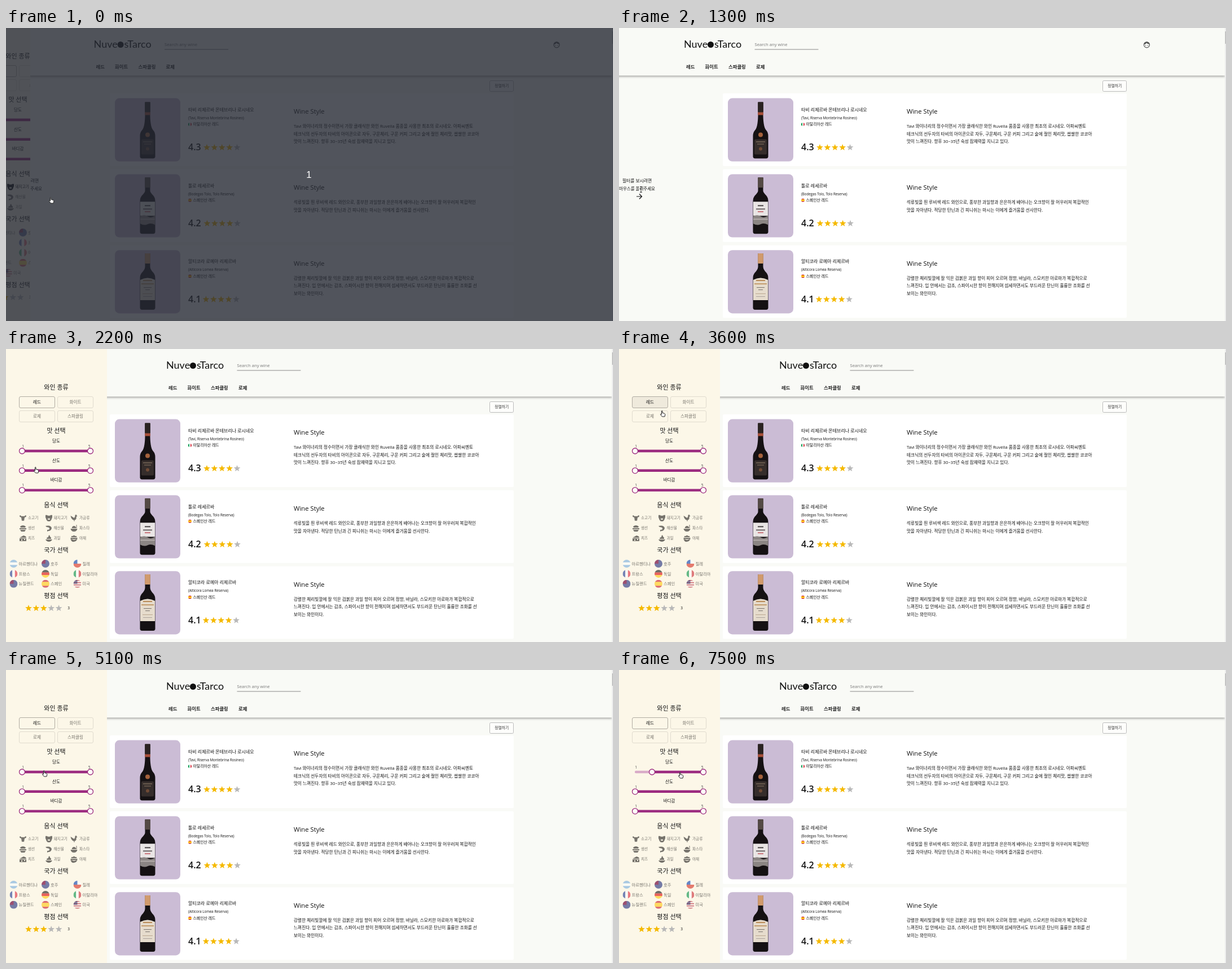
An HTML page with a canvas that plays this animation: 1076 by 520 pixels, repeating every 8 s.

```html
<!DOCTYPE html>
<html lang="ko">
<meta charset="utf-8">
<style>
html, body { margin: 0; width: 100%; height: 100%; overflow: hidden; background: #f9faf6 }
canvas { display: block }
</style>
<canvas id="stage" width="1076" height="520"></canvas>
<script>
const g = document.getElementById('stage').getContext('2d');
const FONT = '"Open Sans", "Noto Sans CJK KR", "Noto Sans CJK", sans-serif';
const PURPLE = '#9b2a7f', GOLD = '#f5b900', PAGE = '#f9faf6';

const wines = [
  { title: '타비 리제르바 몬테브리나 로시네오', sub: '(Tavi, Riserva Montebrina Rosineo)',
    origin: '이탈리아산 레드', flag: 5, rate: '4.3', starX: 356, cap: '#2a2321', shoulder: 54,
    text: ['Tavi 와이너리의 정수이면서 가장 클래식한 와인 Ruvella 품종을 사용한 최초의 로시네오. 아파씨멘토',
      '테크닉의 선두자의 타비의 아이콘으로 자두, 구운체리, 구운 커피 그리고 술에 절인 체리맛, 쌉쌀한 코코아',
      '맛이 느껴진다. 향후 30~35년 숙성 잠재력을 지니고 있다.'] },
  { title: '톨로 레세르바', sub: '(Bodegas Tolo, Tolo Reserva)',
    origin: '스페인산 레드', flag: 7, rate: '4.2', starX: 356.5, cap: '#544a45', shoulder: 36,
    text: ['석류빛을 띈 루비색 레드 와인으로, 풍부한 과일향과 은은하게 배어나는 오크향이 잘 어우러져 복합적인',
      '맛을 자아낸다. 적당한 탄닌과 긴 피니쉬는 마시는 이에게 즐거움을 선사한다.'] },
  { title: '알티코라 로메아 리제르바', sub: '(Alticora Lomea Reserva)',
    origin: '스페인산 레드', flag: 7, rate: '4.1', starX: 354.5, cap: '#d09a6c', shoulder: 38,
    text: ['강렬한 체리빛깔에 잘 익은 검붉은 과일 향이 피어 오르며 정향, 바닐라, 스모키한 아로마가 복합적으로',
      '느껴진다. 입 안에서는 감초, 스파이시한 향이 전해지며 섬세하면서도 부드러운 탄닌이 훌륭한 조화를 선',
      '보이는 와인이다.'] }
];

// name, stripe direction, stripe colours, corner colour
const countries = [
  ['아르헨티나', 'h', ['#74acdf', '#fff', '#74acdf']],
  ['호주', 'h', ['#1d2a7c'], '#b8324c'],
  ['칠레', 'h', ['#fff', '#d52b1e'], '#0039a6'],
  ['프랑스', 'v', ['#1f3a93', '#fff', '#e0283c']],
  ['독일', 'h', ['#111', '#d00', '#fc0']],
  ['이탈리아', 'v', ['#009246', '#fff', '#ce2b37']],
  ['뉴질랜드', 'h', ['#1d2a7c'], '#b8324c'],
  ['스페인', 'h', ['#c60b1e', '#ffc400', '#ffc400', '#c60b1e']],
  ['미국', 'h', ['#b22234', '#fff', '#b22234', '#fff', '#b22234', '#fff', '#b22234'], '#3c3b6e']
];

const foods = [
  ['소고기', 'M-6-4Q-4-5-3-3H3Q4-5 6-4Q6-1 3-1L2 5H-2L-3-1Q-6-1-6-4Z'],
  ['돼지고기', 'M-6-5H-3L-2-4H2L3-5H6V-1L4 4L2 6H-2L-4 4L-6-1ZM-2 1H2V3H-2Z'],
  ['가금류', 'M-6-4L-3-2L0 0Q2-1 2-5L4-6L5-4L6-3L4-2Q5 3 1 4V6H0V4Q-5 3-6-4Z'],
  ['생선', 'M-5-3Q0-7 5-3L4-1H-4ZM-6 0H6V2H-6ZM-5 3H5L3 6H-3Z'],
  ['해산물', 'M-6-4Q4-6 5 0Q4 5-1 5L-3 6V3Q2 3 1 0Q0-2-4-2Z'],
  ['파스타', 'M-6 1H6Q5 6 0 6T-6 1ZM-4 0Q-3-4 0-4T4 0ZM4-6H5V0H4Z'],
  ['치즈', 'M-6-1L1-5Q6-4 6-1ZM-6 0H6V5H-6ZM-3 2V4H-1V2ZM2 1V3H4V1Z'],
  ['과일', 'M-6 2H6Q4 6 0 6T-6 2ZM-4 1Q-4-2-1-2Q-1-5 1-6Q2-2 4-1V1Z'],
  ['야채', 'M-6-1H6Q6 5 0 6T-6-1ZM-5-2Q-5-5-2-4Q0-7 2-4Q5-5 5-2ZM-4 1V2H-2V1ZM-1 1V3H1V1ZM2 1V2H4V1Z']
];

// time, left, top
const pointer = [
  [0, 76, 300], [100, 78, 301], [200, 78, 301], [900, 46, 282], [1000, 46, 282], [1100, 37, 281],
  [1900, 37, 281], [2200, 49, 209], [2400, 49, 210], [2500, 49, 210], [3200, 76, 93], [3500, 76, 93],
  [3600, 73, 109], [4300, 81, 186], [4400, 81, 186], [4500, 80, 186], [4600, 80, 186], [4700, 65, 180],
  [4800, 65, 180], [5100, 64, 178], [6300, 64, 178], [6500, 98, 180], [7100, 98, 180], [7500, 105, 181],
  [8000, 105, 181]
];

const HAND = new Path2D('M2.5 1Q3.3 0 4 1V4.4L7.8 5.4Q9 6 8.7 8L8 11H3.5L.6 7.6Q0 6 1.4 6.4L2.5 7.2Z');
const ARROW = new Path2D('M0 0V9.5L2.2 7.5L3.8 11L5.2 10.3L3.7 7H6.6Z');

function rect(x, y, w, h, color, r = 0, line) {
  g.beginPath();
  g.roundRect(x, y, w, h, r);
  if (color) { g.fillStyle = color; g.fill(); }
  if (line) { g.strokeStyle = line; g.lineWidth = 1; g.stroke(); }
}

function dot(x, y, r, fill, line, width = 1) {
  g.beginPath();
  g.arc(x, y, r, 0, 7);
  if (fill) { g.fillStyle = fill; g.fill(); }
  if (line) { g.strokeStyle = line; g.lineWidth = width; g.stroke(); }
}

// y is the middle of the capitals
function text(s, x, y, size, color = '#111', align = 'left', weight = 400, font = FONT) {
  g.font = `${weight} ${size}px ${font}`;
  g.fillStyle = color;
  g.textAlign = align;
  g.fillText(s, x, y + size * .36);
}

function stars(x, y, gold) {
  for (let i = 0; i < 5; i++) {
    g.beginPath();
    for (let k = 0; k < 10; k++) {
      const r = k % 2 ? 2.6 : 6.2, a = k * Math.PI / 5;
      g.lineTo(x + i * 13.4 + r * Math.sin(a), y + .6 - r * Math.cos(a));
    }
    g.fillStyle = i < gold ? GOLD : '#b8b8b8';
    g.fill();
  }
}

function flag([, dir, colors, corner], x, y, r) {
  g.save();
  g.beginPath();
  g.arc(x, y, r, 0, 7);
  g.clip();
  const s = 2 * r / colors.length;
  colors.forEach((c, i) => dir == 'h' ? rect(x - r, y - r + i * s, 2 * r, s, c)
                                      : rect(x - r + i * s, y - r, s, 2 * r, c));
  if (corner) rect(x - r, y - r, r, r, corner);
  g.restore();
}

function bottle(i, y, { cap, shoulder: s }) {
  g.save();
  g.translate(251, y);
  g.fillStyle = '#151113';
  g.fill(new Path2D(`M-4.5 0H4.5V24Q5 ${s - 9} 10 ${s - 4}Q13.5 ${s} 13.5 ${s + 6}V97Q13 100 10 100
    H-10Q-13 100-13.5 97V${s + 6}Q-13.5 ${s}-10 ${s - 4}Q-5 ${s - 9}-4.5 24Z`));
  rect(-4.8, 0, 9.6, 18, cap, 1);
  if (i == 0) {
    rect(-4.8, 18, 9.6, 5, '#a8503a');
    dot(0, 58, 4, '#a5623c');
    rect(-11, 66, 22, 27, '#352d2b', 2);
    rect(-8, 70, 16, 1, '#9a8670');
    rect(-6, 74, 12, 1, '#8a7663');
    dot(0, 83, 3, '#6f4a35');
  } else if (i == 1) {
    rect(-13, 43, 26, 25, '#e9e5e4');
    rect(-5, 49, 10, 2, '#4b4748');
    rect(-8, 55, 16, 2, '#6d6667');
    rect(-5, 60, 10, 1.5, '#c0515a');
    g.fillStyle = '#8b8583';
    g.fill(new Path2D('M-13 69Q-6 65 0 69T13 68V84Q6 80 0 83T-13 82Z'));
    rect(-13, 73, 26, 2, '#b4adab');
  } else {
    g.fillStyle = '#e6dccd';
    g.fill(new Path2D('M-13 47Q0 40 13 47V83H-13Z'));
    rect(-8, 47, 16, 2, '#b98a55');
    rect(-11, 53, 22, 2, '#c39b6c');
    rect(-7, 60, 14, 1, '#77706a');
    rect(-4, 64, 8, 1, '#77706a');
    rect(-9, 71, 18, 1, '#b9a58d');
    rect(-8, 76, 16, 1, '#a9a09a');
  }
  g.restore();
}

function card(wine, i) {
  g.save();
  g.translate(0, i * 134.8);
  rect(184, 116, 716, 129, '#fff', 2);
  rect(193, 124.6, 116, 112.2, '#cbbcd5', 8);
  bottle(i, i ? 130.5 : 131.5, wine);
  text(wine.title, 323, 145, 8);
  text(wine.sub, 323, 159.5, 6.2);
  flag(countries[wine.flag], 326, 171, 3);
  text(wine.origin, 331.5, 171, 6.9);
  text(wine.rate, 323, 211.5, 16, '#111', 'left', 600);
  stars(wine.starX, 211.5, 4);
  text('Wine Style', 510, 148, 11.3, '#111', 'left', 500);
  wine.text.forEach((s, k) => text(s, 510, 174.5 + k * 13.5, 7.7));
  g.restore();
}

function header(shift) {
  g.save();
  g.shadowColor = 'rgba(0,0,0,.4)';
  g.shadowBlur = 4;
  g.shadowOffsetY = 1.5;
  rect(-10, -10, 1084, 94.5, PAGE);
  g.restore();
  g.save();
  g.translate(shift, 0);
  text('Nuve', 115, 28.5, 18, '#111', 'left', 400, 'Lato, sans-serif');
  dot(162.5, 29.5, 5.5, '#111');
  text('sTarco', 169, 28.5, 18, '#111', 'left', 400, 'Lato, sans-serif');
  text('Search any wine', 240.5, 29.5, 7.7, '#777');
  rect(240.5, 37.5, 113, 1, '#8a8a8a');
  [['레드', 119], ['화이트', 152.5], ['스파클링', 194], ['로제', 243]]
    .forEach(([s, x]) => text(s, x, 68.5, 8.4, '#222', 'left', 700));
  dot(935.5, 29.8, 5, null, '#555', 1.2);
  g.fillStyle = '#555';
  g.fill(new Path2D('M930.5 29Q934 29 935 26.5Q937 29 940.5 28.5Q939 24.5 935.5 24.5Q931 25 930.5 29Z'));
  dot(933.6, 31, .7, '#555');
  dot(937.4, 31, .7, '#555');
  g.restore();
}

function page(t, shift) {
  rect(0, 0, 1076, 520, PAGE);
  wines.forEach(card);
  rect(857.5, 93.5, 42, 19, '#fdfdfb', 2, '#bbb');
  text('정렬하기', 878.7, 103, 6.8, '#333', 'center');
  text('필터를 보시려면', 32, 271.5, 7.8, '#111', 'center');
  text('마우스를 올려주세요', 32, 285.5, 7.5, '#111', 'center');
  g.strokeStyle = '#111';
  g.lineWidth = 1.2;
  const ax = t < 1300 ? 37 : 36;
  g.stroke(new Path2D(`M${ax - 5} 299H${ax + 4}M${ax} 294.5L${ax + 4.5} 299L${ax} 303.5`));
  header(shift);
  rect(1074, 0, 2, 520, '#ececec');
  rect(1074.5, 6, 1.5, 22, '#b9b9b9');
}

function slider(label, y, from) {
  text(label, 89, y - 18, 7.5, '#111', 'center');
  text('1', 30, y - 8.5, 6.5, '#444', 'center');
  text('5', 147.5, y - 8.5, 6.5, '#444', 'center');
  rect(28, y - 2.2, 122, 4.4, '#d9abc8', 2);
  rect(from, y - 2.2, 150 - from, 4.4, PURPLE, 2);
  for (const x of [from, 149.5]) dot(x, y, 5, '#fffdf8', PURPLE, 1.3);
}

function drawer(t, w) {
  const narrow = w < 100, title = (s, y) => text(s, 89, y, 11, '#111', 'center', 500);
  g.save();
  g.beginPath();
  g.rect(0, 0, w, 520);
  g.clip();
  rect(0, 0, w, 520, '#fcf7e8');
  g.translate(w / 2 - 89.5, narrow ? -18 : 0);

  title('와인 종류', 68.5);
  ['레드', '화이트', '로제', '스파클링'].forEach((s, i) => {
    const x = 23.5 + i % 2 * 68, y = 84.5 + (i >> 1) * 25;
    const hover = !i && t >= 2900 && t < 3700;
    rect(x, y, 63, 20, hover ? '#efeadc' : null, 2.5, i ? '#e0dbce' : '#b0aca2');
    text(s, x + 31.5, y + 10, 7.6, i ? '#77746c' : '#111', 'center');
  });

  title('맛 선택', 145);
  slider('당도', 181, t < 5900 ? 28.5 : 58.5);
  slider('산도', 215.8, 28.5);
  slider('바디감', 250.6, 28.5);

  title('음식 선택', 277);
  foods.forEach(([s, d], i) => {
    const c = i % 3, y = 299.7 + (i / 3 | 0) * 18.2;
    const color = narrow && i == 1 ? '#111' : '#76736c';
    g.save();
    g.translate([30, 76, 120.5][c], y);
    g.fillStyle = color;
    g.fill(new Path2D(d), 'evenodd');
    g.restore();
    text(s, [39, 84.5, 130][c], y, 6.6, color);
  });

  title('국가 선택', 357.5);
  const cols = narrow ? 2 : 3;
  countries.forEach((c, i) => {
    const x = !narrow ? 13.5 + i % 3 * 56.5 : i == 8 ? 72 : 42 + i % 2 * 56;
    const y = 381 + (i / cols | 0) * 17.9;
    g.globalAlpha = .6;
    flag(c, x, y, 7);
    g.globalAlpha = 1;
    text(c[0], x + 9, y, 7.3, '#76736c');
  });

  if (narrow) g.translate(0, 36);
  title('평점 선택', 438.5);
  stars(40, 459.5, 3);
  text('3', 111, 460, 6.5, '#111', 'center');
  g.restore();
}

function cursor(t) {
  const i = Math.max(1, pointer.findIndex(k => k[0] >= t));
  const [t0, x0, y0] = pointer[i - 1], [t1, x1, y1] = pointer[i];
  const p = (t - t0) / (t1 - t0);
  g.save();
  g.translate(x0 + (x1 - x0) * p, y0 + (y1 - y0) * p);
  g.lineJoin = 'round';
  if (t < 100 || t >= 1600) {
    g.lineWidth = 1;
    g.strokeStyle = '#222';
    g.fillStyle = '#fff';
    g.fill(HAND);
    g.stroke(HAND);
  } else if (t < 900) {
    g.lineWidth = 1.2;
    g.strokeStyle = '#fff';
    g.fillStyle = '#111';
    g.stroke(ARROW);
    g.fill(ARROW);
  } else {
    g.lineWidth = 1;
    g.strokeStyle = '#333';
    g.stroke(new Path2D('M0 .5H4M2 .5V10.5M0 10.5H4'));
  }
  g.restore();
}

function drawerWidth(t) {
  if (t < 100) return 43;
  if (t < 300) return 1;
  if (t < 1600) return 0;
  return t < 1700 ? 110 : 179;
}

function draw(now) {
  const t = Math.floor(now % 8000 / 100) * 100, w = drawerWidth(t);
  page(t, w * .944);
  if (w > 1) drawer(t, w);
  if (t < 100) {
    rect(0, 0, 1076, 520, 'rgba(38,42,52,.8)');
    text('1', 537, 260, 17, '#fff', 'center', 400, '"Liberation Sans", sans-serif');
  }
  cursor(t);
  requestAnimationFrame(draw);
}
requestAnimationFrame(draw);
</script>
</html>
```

§ **Work item**
Show every line of the data in which the word "corner" appears.

§ **Solution for this problem**
// name, stripe direction, stripe colours, corner colour
function flag([, dir, colors, corner], x, y, r) {
  if (corner) rect(x - r, y - r, r, r, corner);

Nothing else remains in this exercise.